*Published by Ballyhay Books, Laurel Cottage, 15 Ballyhay Road, Donaghadee, Co. Down, Northern Ireland.

Saturday, January 24, 2009

Music Everyone Should Hear

This list is in constant flux but at the minute it's:

Rain Dogs. Tom Waits
Revolver. The Beatles
Quintet in C. Schubert
The Sunset Tree. The Mountain Goats
Marquee Moon. Television
Mekanik Destrukiw Kommandoh. Magma
String Quartet Opus 18 No. 1 Beethoven
The Revealing Science of God. Yes
The Cygnet Committee. David Bowie
Inné Amárach. Téada
Faraualla. Faraualla
The Bootleg Series Vols 1-3. Bob Dylan
Tír na nÓg. Tír na nÓg
The Lord's Prayer. Roy Harper
The Sky and the Ground. Pierce Turner
The Rite of Spring. Stravinsky
Music For a New Society. John Cale
Hark the Village Wait. Steeleye Span

Friday, January 16, 2009

Liam Clancy's Voice

Of the hundreds of albums I heard in 2008, none continues to haunt me like Liam Clancy's The Wheels of Life. And the paradox is that it's not a brilliant album per se: occasional murky production and saccharine arrangements plus superfluous guests* all conspire to detract from it. But transcending all my reservations, and making it an essential purchase, is the sheer quality of Liam Clancy's singing. In these days of Auto-tuned mediocrity, his voice is a precious instrument, full of the joys, fears and foibles of humanity; a golden gift that moves his listeners and causes us to look deep inside ourselves. And surely that is the aim of all artistic endeavour?

I never thought anyone could surpass Kate and Anna McGarrigle's version of Talk To Me of Mendocino but, into a mere four minutes here, Clancy distills a vast universe of emotion. One moment his voice is full of regret, the next it is hushed with resignation; elsewhere it trembles with defiance in the face of mortality.
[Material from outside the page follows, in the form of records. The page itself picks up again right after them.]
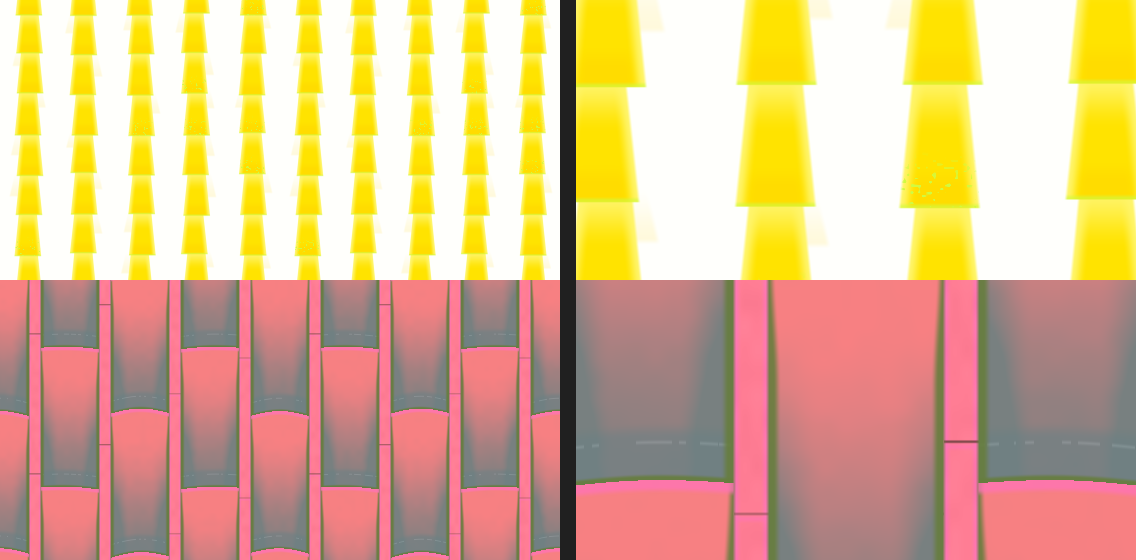
Left, the full canvas; right, a detail of the centre.
A WebGL 2 fragment shader for this texture map:

```glsl
#version 300 es
precision highp float;
// Tapered yellow cones in columns above staggered pink roof tiles with ribs.
uniform vec2 u_resolution;
out vec4 outColor;

const vec3 WHITE = vec3(1.0, 1.0, 0.99);
const vec3 YELLOW = vec3(1.0, 0.89, 0.0);
const vec3 PALE_YELLOW = vec3(1.0, 0.96, 0.42);
const vec3 LIME = vec3(0.82, 0.98, 0.25);
const vec3 PINK = vec3(0.97, 0.5, 0.51);
const vec3 RIB_PINK = vec3(1.0, 0.49, 0.58);
const vec3 MAGENTA = vec3(1.0, 0.45, 0.72);
const vec3 GREY = vec3(0.47, 0.5, 0.5);
const vec3 GREEN = vec3(0.4, 0.49, 0.24);
const vec3 DARK = vec3(0.46, 0.27, 0.27);

float hash(vec2 p) {
  vec3 q = fract(p.xyx * vec3(0.1031, 0.103, 0.0973));
  q += dot(q, q.yzx + 33.33);
  return fract((q.x + q.y) * q.z);
}

float noise(vec2 p) {
  vec2 i = floor(p), f = fract(p);
  f = f * f * (3.0 - 2.0 * f);
  return mix(mix(hash(i), hash(i + vec2(1, 0)), f.x),
             mix(hash(i + vec2(0, 1)), hash(i + vec2(1, 1)), f.x), f.y);
}

// Coverage of the region where d > 0, softened over width w.
float inside(float d, float w) { return smoothstep(-0.5 * w, 0.5 * w, d); }

// Soft line of half width w around d = 0.
float line(float d, float w, float soft) { return inside(w - abs(d), soft); }

float coneBottom(float column, float row) {
  return row + 0.09 * (hash(vec2(column + 3.0, mod(row, 7.0) + 11.0)) - 0.5);
}

// q counts columns and rows; aa is one pixel in those units.
vec3 cones(vec2 q, vec2 aa) {
  float column = mod(floor(q.x), 5.0);
  float sway = mod(column, 2.0) < 0.5 ? 0.018 : -0.008;
  vec3 color = WHITE;
  for (int j = 2; j >= 0; j--) {
    float row = floor(q.y) + float(j);
    vec2 id = vec2(column, mod(row, 7.0));
    float bottom = coneBottom(column, row);
    float top = coneBottom(column, row - 1.0);
    float u = fract(q.x) - 0.5 - sway - 0.05 * (hash(id + 27.0) - 0.5);
    float v = (q.y - top) / (bottom - top);

    // Faint flap beside the cone
    float side = hash(id + 51.0) < 0.5 ? -1.0 : 1.0;
    float flapEnd = 0.3 + 0.25 * hash(id + 8.0);
    float flap = inside(0.26 + 0.16 * v - side * u, 0.04) * step(0.0, side * u)
               * smoothstep(-0.15, flapEnd, v) * inside(flapEnd - v, 0.06);
    color = mix(color, vec3(1.0, 0.97, 0.82), flap * 0.75 * step(0.35, hash(id + 73.0)));

    // Tapered body, pale at the rim and top
    float rim = mix(0.163, 0.238, v) - abs(u);
    float body = inside(rim, 0.025) * inside(bottom - q.y, 2.0 * aa.y)
               * inside(v + 0.12, 0.04);
    vec3 paint = mix(PALE_YELLOW, YELLOW, smoothstep(0.0, 0.09, rim) * smoothstep(-0.1, 0.4, v));
    paint = mix(paint, vec3(1.0, 0.84, 0.0), 0.55 * smoothstep(0.65, 0.85, v) * smoothstep(0.03, 0.12, rim));
    paint = mix(paint, LIME, 0.65 * line(bottom - q.y, 0.03, 0.04));
    float chip = step(0.91, hash(id + 95.0)) * inside(noise(q * vec2(45.0, 34.0)) - 0.82, 0.1);
    paint = mix(paint, LIME, chip * smoothstep(0.5, 0.8, v));
    color = mix(color, paint, body);
  }
  return color;
}

// Height of a tile lip, bowed and tilted a little differently each time.
float lip(float column, float row, float u) {
  vec2 id = vec2(mod(column, 4.0), mod(row, 2.0));
  float odd = mod(column, 2.0);
  float tilt = 0.04 * (hash(id + 17.0) - 0.5);
  float bow = mix(0.012, 0.035, odd) * (0.4 - sin(3.1416 * u));
  return row + tilt * (u - 0.5) + bow + 0.03 * odd * (hash(id + 39.0) - 0.5);
}

// u crosses the tile, y counts tile lengths.
vec3 tile(float column, float u, float y, float aa) {
  float v = y - mix(0.484, 0.95, mod(column, 2.0));
  float row = round(v);
  row -= step(v, lip(column, row, u));
  float top = lip(column, row, u), bottom = lip(column, row + 1.0, u);
  float h = (v - top) / (bottom - top);
  float rim = min(u, 1.0 - u);

  // Shade deepens downward and toward the sides
  float sides = 1.0 - smoothstep(0.0, 0.32, rim);
  float shade = 0.88 * smoothstep(0.15, 1.0, h) + 0.6 * sides * smoothstep(0.08, 0.75, h);
  float wear = noise(vec2(u * 9.0 + column * 7.0, v * 20.0)) - 0.5;
  vec3 color = mix(PINK, GREY, clamp(shade + 0.05 * wear, 0.0, 1.0));
  color = mix(color, vec3(0.4, 0.5, 0.52), 0.45 * smoothstep(0.86, 0.9, h));
  color += 0.07 * line(h - 0.91, 0.003, 0.01) * step(0.45, noise(vec2(u * 24.0, column)));

  // Green flanks, bright lip and the shadow above the next lip
  float flank = mix(0.018, 0.05, smoothstep(0.0, 0.3, h));
  color = mix(color, GREEN, 0.9 * inside(flank - rim, 0.045));
  color = mix(color, MAGENTA, 0.75 * inside(0.024 - (v - top), 0.018));
  return mix(color, GREEN, 0.9 * inside(0.011 - (bottom - v), 0.008 + aa));
}

// u crosses the rib, y counts rib lengths.
vec3 rib(float column, float u, float y, float aa) {
  const vec4 JOINTS = vec4(0.385, 0.177, 0.813, 0.557);
  float joint = JOINTS[int(mod(column, 4.0))];
  float d = fract(y - joint + 0.5) - 0.5;
  float rim = min(u, 1.0 - u);
  vec3 color = mix(MAGENTA, RIB_PINK, smoothstep(0.02, 0.24, rim));
  color += 0.03 * (noise(vec2(u * 3.0, y * 18.0 + column * 5.0)) - 0.5);
  color = mix(color, MAGENTA, 0.5 * line(d - 0.012, 0.006, 0.012));
  float strength = mod(column, 4.0) < 2.0 ? 0.9 : 0.5;
  color = mix(color, DARK, strength * line(d, 0.003, 0.003 + aa));
  return mix(color, GREEN, 0.5 * inside(0.05 - rim, 0.08));
}

void main() {
  vec2 p = gl_FragCoord.xy / u_resolution;
  vec2 px = 1.0 / u_resolution;
  float down = 1.0 - p.y;

  vec3 upper = cones(vec2(p.x * 10.0, down * 14.0 - 0.36), px * vec2(10.0, 14.0));

  // Each roof bay is one rib followed by one tile
  float bay = p.x * 8.0 - 0.4167;
  float column = floor(bay), f = fract(bay);
  const float RIB = 1.0 / 6.0;
  float y = (down - 0.5) * 4.0;
  vec3 ribColor = rib(column, clamp(f / RIB, 0.0, 1.0), y, px.y * 4.0);
  vec3 tileColor = tile(column, clamp((f - RIB) / (1.0 - RIB), 0.0, 1.0), y, px.y * 4.0);
  float tileArea = inside(f - RIB, px.x * 8.0) * inside(1.0 - f, px.x * 8.0);
  vec3 lower = mix(ribColor, tileColor, tileArea);

  outColor = vec4(mix(upper, lower, inside(down - 0.5, px.y)), 1.0);
}
```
The way he sings those lines about the Rockies will stay with you forever. Even better is his version of Shane McGowan's The Broad Majestic Shannon. Here, the addition of a single extra word transforms what is already a brilliant song into a magnificent elegy, a heartbreaking caoineadh for a great songwriter who has, temporarily I hope, sadly lost his way.
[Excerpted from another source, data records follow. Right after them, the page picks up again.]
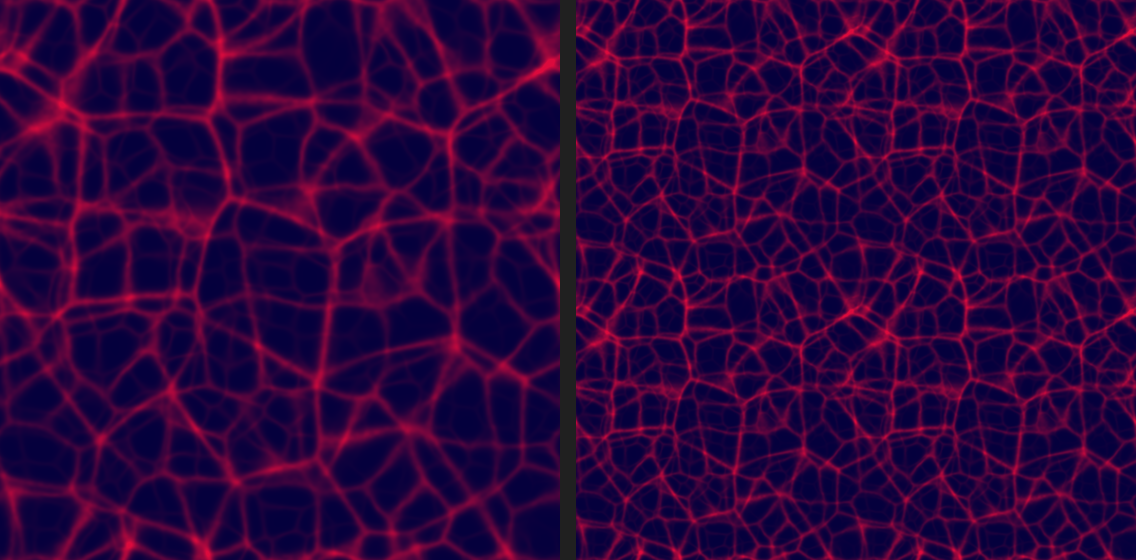
Left, the tile; right, the same tile 2 across and 2 down.
Give the GLSL for this pattern, as a Shadertoy shader.

```glsl
// A glowing crimson vein network on deep navy, like a slime mould mesh.
// Three layers of softly blended Voronoi borders, bent by wrapping noise,
// add up to trunks, branches and faint threads; everything tiles.

const vec3  NAVY    = vec3(0.0, 0.0, 0.24);
const vec3  CRIMSON = vec3(0.86, 0.04, 0.24);

// Cells per canvas side, border sharpness (per canvas unit) and brightness
const float TRUNK_CELLS  = 5.0,  TRUNK_SHARP  = 145.0, TRUNK_LEVEL  = 0.37;
const float BRANCH_CELLS = 9.0,  BRANCH_SHARP = 150.0, BRANCH_LEVEL = 0.29;
const float THREAD_CELLS = 17.0, THREAD_SHARP = 210.0, THREAD_LEVEL = 0.08;

const float BASE_LEVEL = 0.02;   // haze inside the cells
const float JITTER     = 0.85;   // irregularity of the cells
const float BEND       = 0.030;  // wide curvature of the veins
const float FRAY       = 0.007;  // small wobble of the veins
const float GRAIN      = 0.35;   // fine mottling along the veins

vec2 hash2(vec2 p) {
    vec3 q = fract(p.xyx * vec3(0.1031, 0.1030, 0.0973));
    q += dot(q, q.yzx + 33.33);
    return fract((q.xx + q.yz) * q.zy);
}

// Two channels of value noise in 0..1 with n whole lattice steps per tile
vec2 wrapNoise(vec2 uv, float n, float seed) {
    vec2 p = uv * n;
    vec2 cell = floor(p);
    vec2 f = p - cell;
    f = f * f * f * (f * (f * 6.0 - 15.0) + 10.0);
    vec2 lo = mod(cell, n) + seed;
    vec2 hi = mod(cell + 1.0, n) + seed;
    vec2 bottom = mix(hash2(lo), hash2(vec2(hi.x, lo.y)), f.x);
    vec2 top    = mix(hash2(vec2(lo.x, hi.y)), hash2(hi), f.x);
    return mix(bottom, top, f.y);
}

// Soft Voronoi borders: 0 inside a cell, 1 on a border, more at junctions.
// Each seed gets a weight; mixed weights mean the point is near a border.
float veins(vec2 uv, float n, float sharpness, float seed) {
    vec2 p = uv * n;
    vec2 home = floor(p);
    float total = 0.0, squares = 0.0;
    for (int y = -2; y <= 2; y++) {
        for (int x = -2; x <= 2; x++) {
            vec2 cell = home + vec2(x, y);
            vec2 offset = 0.5 + JITTER * (hash2(mod(cell, n) + seed) - 0.5);
            float d = length(cell + offset - p) / n;
            float w = exp(-sharpness * d);
            total += w;
            squares += w * w;
        }
    }
    return 2.0 * (1.0 - squares / (total * total));
}

void mainImage(out vec4 fragColor, in vec2 fragCoord) {
    vec2 uv = fragCoord / iResolution.xy;

    // Bend the plane so that straight borders become curved veins
    vec2 bent = uv + BEND * (wrapNoise(uv, 7.0, 11.0) - 0.5);
    vec2 frayed = bent + FRAY * (wrapNoise(uv, 31.0, 47.0) - 0.5);

    // Slowly varying strength of trunks (x), branches (y) and threads
    vec2 strength = mix(vec2(0.55), vec2(1.45), wrapNoise(uv, 8.0, 83.0));
    float threadStrength = 2.0 * wrapNoise(uv, 10.0, 131.0).x;

    float density = TRUNK_LEVEL * strength.x
                  * veins(bent, TRUNK_CELLS, TRUNK_SHARP, 7.0);
    density += BRANCH_LEVEL * strength.y
             * veins(frayed, BRANCH_CELLS, BRANCH_SHARP, 61.0);
    density += THREAD_LEVEL * threadStrength
             * veins(frayed, THREAD_CELLS, THREAD_SHARP, 101.0);

    // Fine mottling
    float grain = 0.5 * (wrapNoise(uv, 64.0, 151.0).x + wrapNoise(uv, 110.0, 211.0).y);
    density *= 1.0 + GRAIN * (grain - 0.5);

    vec3 color = mix(NAVY, CRIMSON, clamp(BASE_LEVEL + density, 0.0, 1.0));
    fragColor = vec4(color, 1.0);
}
```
I could go on and on about the greatness of Liam Clancy's singing. Bob Dylan called him "the best ballad singer I ever heard in my life" and, on the evidence of this album, if he had left 'ballad' out of that sentence I don't think he'd have been guilty of gross exaggeration.

*(the one exception is Clancy's duet with Tom Paxton on The Last Thing On Mind - a performance guaranteed to make old folkies quiver with nostalgia and wonder where the time has gone.
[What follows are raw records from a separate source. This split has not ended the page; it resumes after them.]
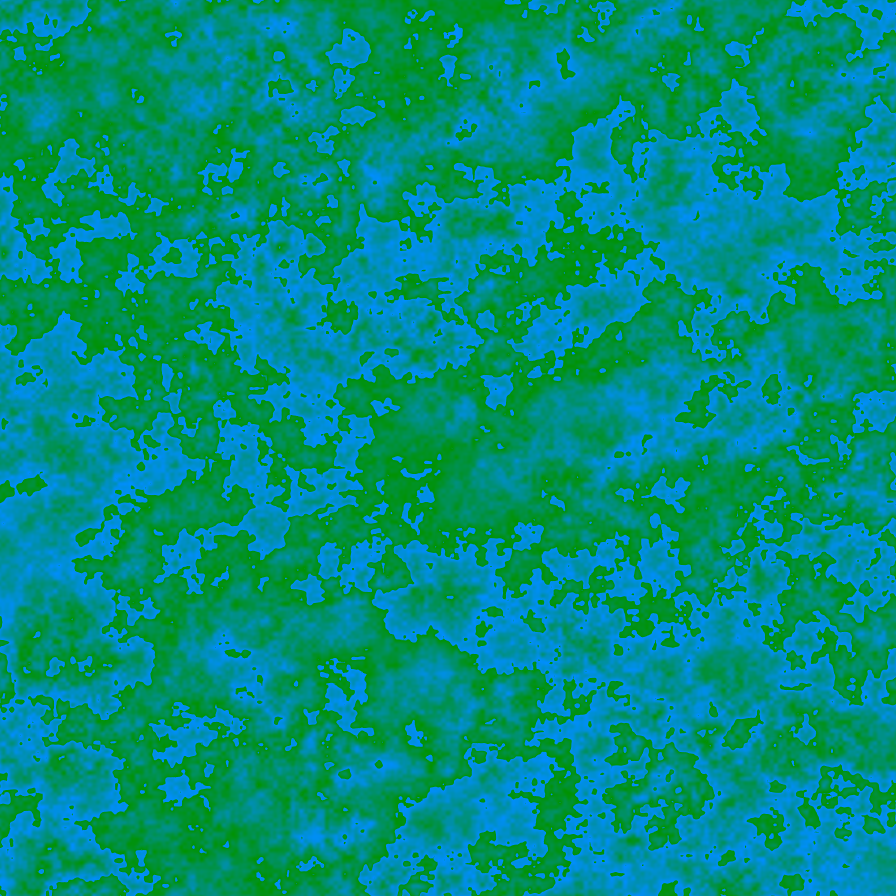
Write a WebGL 2 fragment shader that draws this texture.

```glsl
#version 300 es
precision highp float;
// Ragged green and blue patches: layered value noise is wrapped to 0..1, so
// slow teal gradients break into sharp, jagged edges where the field wraps.
// Coarse layers lean along a rising diagonal; fine layers follow the axes.

#define BASE_FREQ 7.5    // cells of the coarsest layer across the canvas
#define FREQ_STEP 1.95   // frequency ratio between layers
#define LAYERS 6
#define GAIN 0.8         // amplitude ratio between layers
#define CONTRAST 1.08    // number of wraps spanned by the field
#define OFFSET 0.03      // wrap phase of the mean level
#define SLOPE 0.32       // rise of the diagonal drift
#define SQUEEZE 0.36     // horizontal stretch of the coarse layers
#define GREEN_END vec3(0.0, 0.573, 0.0)
#define BLUE_END vec3(0.0, 0.557, 1.0)

uniform vec2 u_resolution;
out vec4 fragColor;

float hash(vec2 cell) {
    uvec2 q = uvec2(ivec2(cell)) * uvec2(1597334673u, 3812015801u);
    uint n = (q.x ^ q.y) * 1597334673u;
    n = (n ^ (n >> 15)) * 2246822519u;
    n ^= n >> 13;
    return float(n >> 8) / 16777216.0;
}

float valueNoise(vec2 p) {
    vec2 cell = floor(p);
    vec2 f = p - cell;
    f = f * f * (3.0 - 2.0 * f);
    float low = mix(hash(cell), hash(cell + vec2(1.0, 0.0)), f.x);
    float high = mix(hash(cell + vec2(0.0, 1.0)), hash(cell + vec2(1.0)), f.x);
    return mix(low, high, f.y) - 0.5;
}

// Sum of noise layers; the fine ones are stronger in some regions than others.
float field(vec2 uv) {
    float roughness = 1.0 + 0.9 * valueNoise(uv * 11.0 + 71.0);
    float sum = 0.0;
    float amplitude = 1.0;
    float freq = BASE_FREQ;
    float lean = 1.0;
    for (int i = 0; i < LAYERS; i++) {
        vec2 p = vec2(uv.x * (1.0 - SQUEEZE * lean), uv.y - SLOPE * lean * uv.x);
        float local = i < 2 ? 1.0 : roughness;
        sum += amplitude * local * valueNoise(p * freq + 19.7 * float(i + 1));
        amplitude *= GAIN;
        freq *= FREQ_STEP;
        lean *= 0.55;
    }
    return sum;
}

// Integral of fract(x), used to average the wrap over one pixel.
float wrapIntegral(float x) {
    float f = fract(x);
    return 0.5 * (floor(x) + f * f);
}

void main() {
    vec2 uv = gl_FragCoord.xy / min(u_resolution.x, u_resolution.y);
    float level = CONTRAST * field(uv) + OFFSET;

    // Wrapped level with smoothed jumps
    float width = max(length(vec2(dFdx(level), dFdy(level))), 0.002);
    float tone = (wrapIntegral(level + 0.5 * width)
                - wrapIntegral(level - 0.5 * width)) / width;

    fragColor = vec4(mix(GREEN_END, BLUE_END, clamp(tone, 0.0, 1.0)), 1.0);
}
```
Thursday, January 01, 2009

The Mind of a Grocer's Assistant #4

The best books I read in 2008. In no particular order...

Julius Winsome. Gerard Donovan
A Wounded Thing Must Hide. Jeremy Poolman
Skin. Jeremy Poolman
Things the Grandchildren Should Know. Mark Oliver Everett
The Road. Cormac McCarthy
Heads. Gerry Anderson
The Boy in the Striped Pyjamas. John Boyne
Travels in the Scriptorium. Paul Auster
The Gathering. Anne Enright
Two Caravans. Marina Lewycka,
On Chesil Beach. Ian McEwan
The Humours of Planxty. Leagues O'Toole
To Major Tom. Dave Thompson
Bowie, Bolan & The Brooklyn Boy. Tony Visconti

And the worst...

A Spot of Bother. Mark Haddon
His Illegal Self. Peter Carey
The First Verse. Barry McCrea
The Reluctant Fundamentalist. Moshin Hamid
All Summer. Claire Kilroy
Confessions of a Fallen Angel. Ronan O'Brien
My Kind of America. Jeremy Poolman
Terrorist. John Updike
The Fall of Light. Niall Williams.